What open date is reported to bureaus on authorized user's card?
Most, but not all, credit card issuers report the original card's open date
Ask a question.
Dear Speaking of Credit,
I just read your article “How average credit account age affects your FICO score,” which I found to be very informative and beneficial.
I have had only one credit card (American Express) since 2001, but noticed that some critical institutions, such as the Social Security Administration, asks users to supply Visa, Mastercard or Discover for the enhanced security features on its website.
If I became an authorized user on my spouse’s Visa card, would they use her start date for calculating my new average age, or would it be as of the date I was added as an authorized user? Thanks for your response. – Dex
As more consumers have come to know, an authorized user is someone who has been given permission to use a card account by the primary cardholder.
The authorized user is not responsible to the lender for any debt on the card – even debt incurred by the authorized user.
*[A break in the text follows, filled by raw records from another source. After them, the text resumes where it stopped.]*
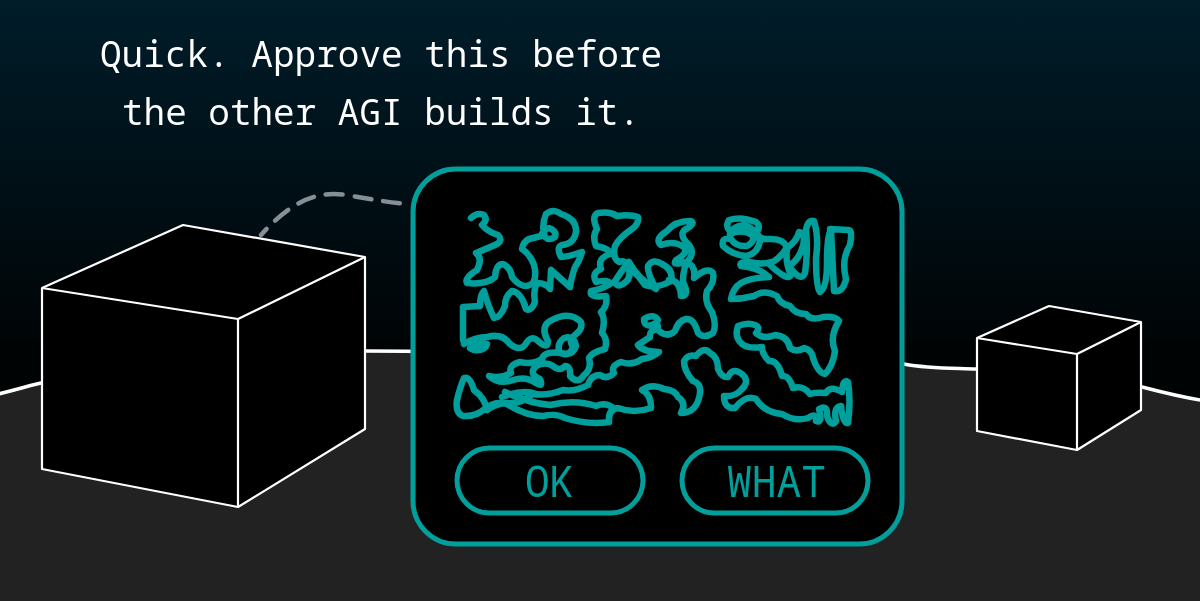
<!DOCTYPE html>
<html lang="en">
<head>
<meta charset="utf-8">
<title>Quick. Approve this before the other AGI builds it.</title>
<style>
  :root {
    --sky-top: #001d2a;
    --sky-low: #000304;
    --ground: #222222;
    --ink: #ffffff;
    --box: #000000;
    --teal: #009f9b;
    --tether: #858f96;
  }
  html, body { margin: 0; height: 100%; overflow: hidden; background: var(--box); }
  .scene { display: block; width: 1200px; height: 601px; }
  .sky-top { stop-color: var(--sky-top); }
  .sky-low { stop-color: var(--sky-low); }
  .ground { fill: var(--ground); stroke: var(--ink); stroke-width: 3.5; }
  .cube { fill: var(--box); stroke: var(--ink); stroke-width: 2.2; stroke-linejoin: round; }
  .tether { fill: none; stroke: var(--tether); stroke-width: 4.5; stroke-linecap: round; }
  .dialog, .button { fill: var(--box); stroke: var(--teal); stroke-width: 5; }
  .scrawl { fill: none; stroke: var(--teal); stroke-width: 6.5; stroke-linecap: round; stroke-linejoin: round; }
  text { font-family: "Noto Sans Mono", "DejaVu Sans Mono", monospace; }
  .speech { fill: var(--ink); font-size: 37px; }
  .label { fill: var(--teal); font-size: 44px; }
</style>
</head>
<body>
<svg class="scene" viewBox="0 0 1200 601">
  <defs>
    <linearGradient id="night" x1="0" y1="0" x2="0" y2="1">
      <stop class="sky-top" offset="0"/>
      <stop class="sky-low" offset="1"/>
    </linearGradient>
  </defs>

  <rect width="1200" height="360" fill="url(#night)"/>
  <rect y="340" width="1200" height="261" fill="#000304"/>
  <path class="ground" d="M-6 395C20 389 30 385 50 381C160 355 280 351 365 351C400 351 410 351 440 352C640 352 800 354 904 364C930 369 955 368 977 369C1040 366 1090 374 1142 387C1165 393 1180 397 1206 401V610H-6Z"/>

  <g class="speech">
    <text x="100" y="67" textLength="562" lengthAdjust="spacingAndGlyphs">Quick. Approve this before</text>
    <text x="122" y="125" textLength="518" lengthAdjust="spacingAndGlyphs">the other AGI builds it.</text>
  </g>

  <g class="cube" id="large-cube">
    <path d="M42 288L183 225L365 257V429L238 507L42 469Z"/>
    <path fill="none" d="M42 288L238 319L365 257M238 319V507"/>
  </g>
  <g class="cube" id="small-cube">
    <path d="M977 338L1049 306L1141 322V410L1077 450L977 431Z"/>
    <path fill="none" d="M977 338L1077 354L1141 322M1077 354V450"/>
  </g>

  <path class="tether" stroke-dasharray="17 12" stroke-dashoffset="9" d="M261 235C293 199 319 191 346 195C370 199 386 202 406 204"/>

  <rect class="dialog" x="413" y="169" width="489" height="375" rx="43"/>

  <g class="scrawl" id="illegible-message">
    <path d="M471 218Q477 212 484 215Q488 220 482 225Q488 232 498 235Q504 241 495 245L476 253Q483 258 477 270Q464 278 467 283Q486 285 495 277Q496 264 503 264Q511 268 512 277Q523 291 533 283Q537 276 534 265Q530 254 522 249Q523 242 529 239L541 236Q543 230 549 228Q557 231 555 237Q549 241 545 237Q541 226 546 214Q553 208 561 214Q577 219 576 232Q574 244 562 245Q556 247 561 257Q567 257 582 252Q579 262 575 267Q571 279 570 287L551 270L550 289Q546 283 537 283Q533 290 535 302Q531 312 526 309Q521 292 512 291Q505 296 505 306Q500 318 494 318Q488 306 484 291Q480 294 480 306L463 307V340"/>
    <path fill="#009f9b" d="M470 348Q474 339 487 344Q485 351 474 350Z"/>
    <path d="M464 344Q475 337 487 337Q502 333 509 343Q519 352 525 345Q531 334 538 341Q548 350 548 341Q540 327 550 321Q569 310 581 322Q583 329 576 334Q568 340 573 347Q570 357 560 353Q556 344 564 338Q574 335 576 346Q573 356 561 353Q544 351 542 359Q532 365 520 362Q508 365 511 373Q500 379 489 376Q499 385 513 380Q526 376 536 383Q544 388 540 379Q528 374 536 366Q546 361 553 366Q560 372 565 366Q571 366 570 376Q578 385 584 375Q592 369 589 358Q592 352 605 349Q608 339 602 333Q606 319 601 312Q608 306 606 296Q589 298 591 291Q600 290 610 284Q609 279 596 282Q591 273 601 269Q597 258 610 254Q611 249 596 246Q592 236 597 229Q591 216 598 213Q610 211 617 216Q630 214 638 217Q639 224 632 229Q620 237 615 246Q612 258 619 262Q624 260 627 264Q634 277 623 284Q616 288 615 281Q622 270 629 262Q638 279 656 289Q647 272 648 266Q653 258 662 264Q674 270 671 281Q657 289 645 285Q640 277 632 270"/>
    <path d="M669 280Q680 280 681 296Q690 296 683 282Q683 265 690 258Q695 250 686 242Q678 232 688 228Q696 222 690 221Q675 221 667 231Q654 239 661 245Q674 240 684 247Q689 253 676 260Q671 266 686 262Q696 265 694 278Q708 266 713 273Q715 282 707 291Q704 302 712 312Q717 325 713 333Q704 339 698 333Q694 318 686 319Q678 321 675 331Q668 338 659 331Q654 326 658 320Q654 313 644 319Q644 327 652 325Q658 320 658 329Q649 330 650 337L638 345Q643 352 659 352Q652 358 642 359Q632 366 621 362Q610 366 614 373Q607 380 600 375Q591 375 588 385Q575 392 563 390Q548 396 533 394Q520 405 505 403Q493 405 487 410Q485 398 474 390Q470 376 464 378Q460 387 457 400Q455 413 463 416Q476 417 486 408Q495 401 507 404Q526 416 543 416Q557 413 565 418Q587 425 609 422Q608 409 618 408Q634 414 651 408Q651 394 642 390Q652 383 664 389Q675 390 678 397Q687 403 681 413Q695 413 699 398Q703 384 693 381Q684 371 684 361Q688 354 696 356Q704 346 710 353Q718 357 718 369Q722 378 728 377Q733 366 743 375Q750 382 741 390Q735 397 724 396Q724 409 735 408Q746 394 756 399Q765 413 782 414Q795 422 808 418Q817 412 816 421Q823 424 819 409Q828 404 827 416Q831 428 836 421Q833 407 841 406Q843 424 848 423Q851 401 848 382Q843 378 842 392Q830 385 826 393Q816 392 810 394Q803 385 793 388Q789 375 782 376Q778 360 769 361Q762 354 762 347Q748 349 742 344Q734 337 738 326Q748 322 755 325Q761 327 756 333Q764 340 775 335Q788 336 790 348Q797 353 804 348Q812 350 813 358Q818 373 825 374Q833 366 835 351Q829 337 839 321Q836 316 823 317Q811 321 806 314Q795 314 790 306Q780 304 777 296Q764 289 754 296Q742 299 731 299Q733 288 741 283Q750 278 769 277Q760 268 741 266Q738 262 749 262Q762 265 771 262"/>
    <path d="M771 263Q782 257 787 247Q783 238 769 239Q758 240 757 232Q761 226 756 222Q741 216 729 220Q724 228 733 233Q744 229 752 235Q756 241 747 246Q736 247 731 239Q721 237 723 246Q732 255 747 256Q758 253 760 241Q757 229 744 225Q733 226 730 234M769 264Q788 282 791 275Q785 263 787 248Q797 241 799 232Q806 233 803 246Q799 260 789 266Q801 283 805 273Q808 253 806 230Q808 219 814 221Q819 237 816 258Q816 287 820 292Q827 288 827 262Q827 235 831 230L834 291Q843 293 846 279Q841 259 850 245Q853 229 848 230L830 229"/>
    <path d="M505 392Q528 403 550 405Q575 399 596 406Q605 402 612 407M502 397Q523 389 536 394"/>
  </g>

  <g id="ok-button">
    <rect class="button" x="457" y="448" width="186" height="65" rx="32.5"/>
    <text class="label" x="525" y="497" textLength="49" lengthAdjust="spacingAndGlyphs">OK</text>
  </g>
  <g id="what-button">
    <rect class="button" x="682" y="448" width="186" height="65" rx="32.5"/>
    <text class="label" x="727" y="497" textLength="99" lengthAdjust="spacingAndGlyphs">WHAT</text>
  </g>
</svg>
</body>
</html>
Just as they do for primary users, card companies will report a card held as an authorized user to the credit bureaus in that user’s name, where it will be included in that person’s FICO credit score. (I’ll note VantageScore differences later.)
Open date is key
To your question, most card companies report the original card open date for the authorized user as well as primary users. Beware, however, that some companies, such as Discover, might instead use the date the authorized user was added to the account as the open date.
To be on the safe side, you may want to contact the issuer of your spouse’s Visa card for its policy on reporting open dates for authorized users.
Because a credit card’s open date is used to measure such credit longevity-related calculations as average account age and the ages of your newest and oldest accounts, older open dates can lead to more score points for the authorized user. And by “older” in this instance, we mean the account being added was opened before the oldest existing open date on your credit report.
Yet even if your spouse’s Visa card is not old enough to add points to your score in this way, along with the benefit of having a card more widely accepted than American Express, there are other ways adding this card to your credit report could help your FICO score.
If there are any late payments in your American Express card’s history, adding an authorized user card with a spotless payment record can add credit score points by raising your ratio of good-to-bad accounts.
Adding the authorized user card’s balance and credit limit to the calculations measuring how much available revolving credit you’re using (balance/limit ratio) can help raise your score if your total combined credit utilization drops when your spouse’s card is added.
While generally less important to your score than payment history and utilization, a credit file containing both major types of credit – revolving (credit cards) and installment (loans) – can deliver a few more points than when only one type is present. If your American Express card is of the charge – not credit – card variety, adding this revolving account could help your score in the credit mix department.
FICO 8, FICO 9
For authorized users with “thin” credit files – only one or a few accounts – there can be another concern when anticipating the scoring impact of adding an authorized user card.
This feature was established about 10 years ago by FICO to discourage consumers with little or poor credit history from using authorized user accounts solely for credit repair purposes.
So far we’ve concerned ourselves only with the scoring models provided by FICO, the score used most often by lenders. There is another major company, VantageScore, created by the three major credit bureaus (Equifax, Experian and TransUnion), providing scores to lenders, though to a lesser degree.
Whereas a FICO score includes both positive and negative authorized user account information, VantageScore 3.0, the latest and most used version, ignores negative information found on an authorized user account.
What if instead of using the original open date you learn that your spouse’s Visa card issuer uses the date the authorized user was added as the open date?
Or perhaps you have a stellar credit history on your American Express card and there has been a recent late payment or two on your spouse’s card?
In either case, you may want to rethink adding your name to spouse’s Visa. Instead, consider applying for your own secured or unsecured Visa or Mastercard.
While not necessarily helping your credit score in the short run – though it easily could over time – you will achieve your objective of having a card accepted virtually anywhere while keeping your credit report looking clean.
Meet CreditCards.com's reader Q&A experts
Does a personal finance problem have you worried? Monday through Saturday, CreditCards.com's Q&A experts answer questions from readers. Ask a question, or click on any expert to see their previous answers.
- Should I pay off or close my credit card to get a better mortgage? – Paying off a card can raise your credit score and help you better qualify for a home loan, but closing a card can hurt you ...
- Credit scoring effect of opening vs. closing credit cards – Opening and closing a credit card can both have negative effects on your score – albeit short-lived. The good news is, you don't need to close a card in order to open a new one ...
- How do I remove old negative items from my credit reports? – If negative items appeared on your credit report as a result of ID theft a few years ago, you can still remove them from your reports. Here's how ...